(a) (b) (c) (d)

Figure.1: Extractive dividing-wall column: (a) Integration scheme, (b) Equivalent scheme, azeotropic dividing-wall column, (c) Integration scheme and (d) Equivalent scheme

  • Advance Trends in Organic Chemistry
Speaker
Biography:

Sharad R Patil has secured BSc (Hons) and MSc from North Maharashtra University, Jalgaon, Maharashtra, India. He was admitted to Institute of Chemical Technology, Mumbai for his PhD degree in the research group of Prof. N Sekar (CCol FSDC, FMASc). He completed his PhD degree in the year 2017. Immediately thereafter he joined UTU, Bardoli as an Assistant Professor in March 2017. He has 10 research publications in peer reviewed journals. His area of research includes study of organic reaction mechanisms, synthesis of heterocycles, biosensors, and green chemistry, dye sensitized solar cells (DSSC), computational chemistry, and color chemistry, NIR-absorbing/emitting molecules, to design and synthesize multi-specialty organic molecules and conjugated macromolecules or polymers for fluorescent sensors, research and development in chemistry for sustainability.

 

Abstract:

Water mediated organic synthesis is a fascinating approach in chemistry. We have attempted catalyst free synthesis of thermally stable near infra-red (NIR) emitting quinone fused coumarins with a benzothiazole/benzimidazole acceptor in aqueous medium. The synthesis was attempted using naturally occurring 2-hydroxy-1, 4-naphthoquinone. It is an efficient and environmentally friendly approach for the diversity oriented synthesis of 5, 6-quinone fused 2-pyrone containing compounds. It is a highly productive one pot synthetic method at room temperature that avails commercially accessible materials. In addition, this method has a very short reaction time and milder reaction conditions with an easy separation process. The composition of catalyst free and room temperature condition ensure a green approach towards the excellent practice of the synthetic method. These reactions offer functional NIR emitting fused coumarin compounds extended emission to 810 nm. Structural, spectroscopic and morphological characterization of the material confirms the purity, integrity and future potential materials for high technological applications. Eventually this method gives structurally interesting compounds having optical and pharmacological significance.

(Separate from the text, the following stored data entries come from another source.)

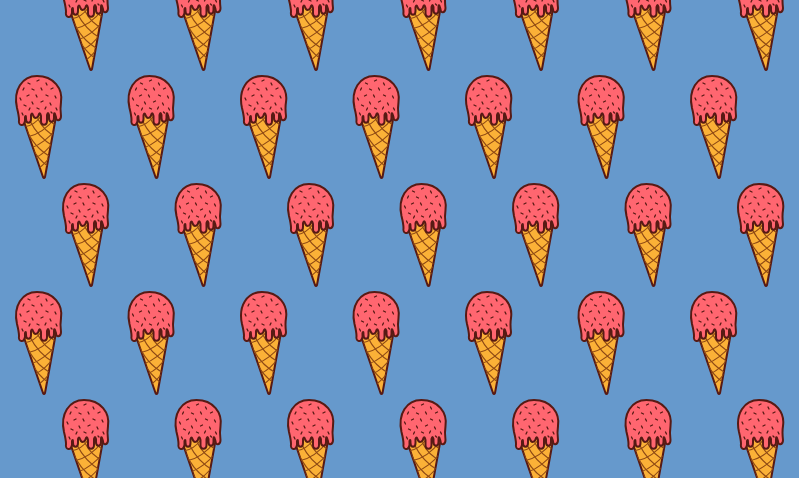
<!DOCTYPE html>
<html lang="en">
<head>
<meta charset="utf-8">
<title>Ice cream cone pattern</title>
<style>
:root {
  --sky: #6699cc;
  --strawberry: #ff6670;
  --wafer: #fbb137;
  --wafer-line: #8f4a14;
  --outline: #571a14;
}
html, body { margin: 0; background: var(--sky); overflow: hidden; }
.pattern { display: block; width: 799px; height: 478px; background: var(--sky); }
.wafer { fill: var(--wafer); stroke: var(--outline); stroke-width: 2; stroke-linejoin: round; }
.grid { fill: none; stroke: var(--wafer-line); stroke-width: 1.2; stroke-linecap: round; }
.scoop { fill: var(--strawberry); stroke: var(--outline); stroke-width: 2; stroke-linejoin: round; }
.sprinkles { fill: none; stroke: var(--outline); stroke-width: 1.3; stroke-linecap: round; }
</style>
</head>
<body>
<svg class="pattern" viewBox="0 0 799 478" role="img" aria-label="Repeating pattern of strawberry ice cream cones on blue">
  <defs>
    <clipPath id="wafer-shape"><path d="M7 38L29 102Q30 104 31 102L43 36Z"/></clipPath>
    <g id="cone">
      <path class="wafer" d="M7 38L29 102Q30 104 31 102L43 36Z"/>
      <g class="grid" clip-path="url(#wafer-shape)">
        <path d="M10 52Q20 51 28 40M13 62Q29 59 42 42M17 73Q31 68 42 54M21 83Q32 78 40 66M25 93Q32 88 38 79"/>
        <path d="M33 40Q36 48 42 50M24 44Q30 56 41 61M16 46Q24 62 39 71M11 52Q20 73 37 82M16 69Q23 84 35 92"/>
      </g>
      <path class="scoop" d="M3 33C-1 15 8 1 23 1C40 1 49 14 47 27Q46 33 47 41C47 46 42 47 42 42L41 39Q40 37 40 40V43C40 48 35 48 35 43V40Q34 36 33 40V46C33 51 27 51 27 46V41Q26 37 25 39C24 44 20 44 19 40Q18 37 17 40V44C17 49 12 49 12 44Q12 39 11 42V46C10 52 4 51 5 45Q5 41 3 33Z"/>
      <path class="sprinkles" d="M14 8l2 1M23 6l2-1M32 8l1 2M9 15l1-2M18 14l2 1M27 13l1 2M37 14l2-1M6 23l1 2M13 21l2-1M22 20l1 2M32 20l2 1M41 21l1 2M10 30l2 1M18 27l1 2M27 27l2-1M36 28l1 2M15 35l1-2M23 33l2 1M31 34l1-2M42 33l1 2M8 38l1 2M37 37l1 1"/>
    </g>
    <g id="cone-row">
      <use href="#cone"/>
      <use href="#cone" x="112.5"/>
      <use href="#cone" x="225"/>
      <use href="#cone" x="337.5"/>
      <use href="#cone" x="450"/>
      <use href="#cone" x="562.5"/>
      <use href="#cone" x="675"/>
    </g>
  </defs>
  <use href="#cone-row" x="61" y="-33"/>
  <use href="#cone-row" x="14" y="75"/>
  <use href="#cone-row" x="61" y="183"/>
  <use href="#cone-row" x="14" y="291"/>
  <use href="#cone-row" x="61" y="399"/>
</svg>
</body>
</html>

  • Inorganic Materials and Nanoparticles

Session Introduction

M A Salman

Kuwait Institute for Scientific Research, Kuwait

Title: A physical treatment method as a prevention method for barium sulfate scaling
Speaker
Biography:

Abstract:

Barium sulfate (BaSO4) is a hard scaling usually precipitates on the surface of equipments in many industrial systems, as oil and gas production, desalination and cooling and boiler operation. It is a scale that is extremely resistance to both chemical and mechanical cleaning. So, BaSO4 is a problematic and expensive scaling. Although barium ions are present in most natural waters at very low concentration as low as 0.008 mg/l, it could result of scaling problems in the presence of high concentration of sulfate ion or when mixing with incompatible waters as in oil produced water. The scaling potential of BaSO4 will be investigated using seawater at the intake of seven desalination plants in Kuwait, brine water and Kuwait oil produced water. The best location in regards of barium sulfate scaling will be reported, then a physical treatment method (magnetic treatment method) will be used to control BaSO4 scaling using saturated solutions at different operating temperatures, flow velocities, feed pHs and different magnetic strength.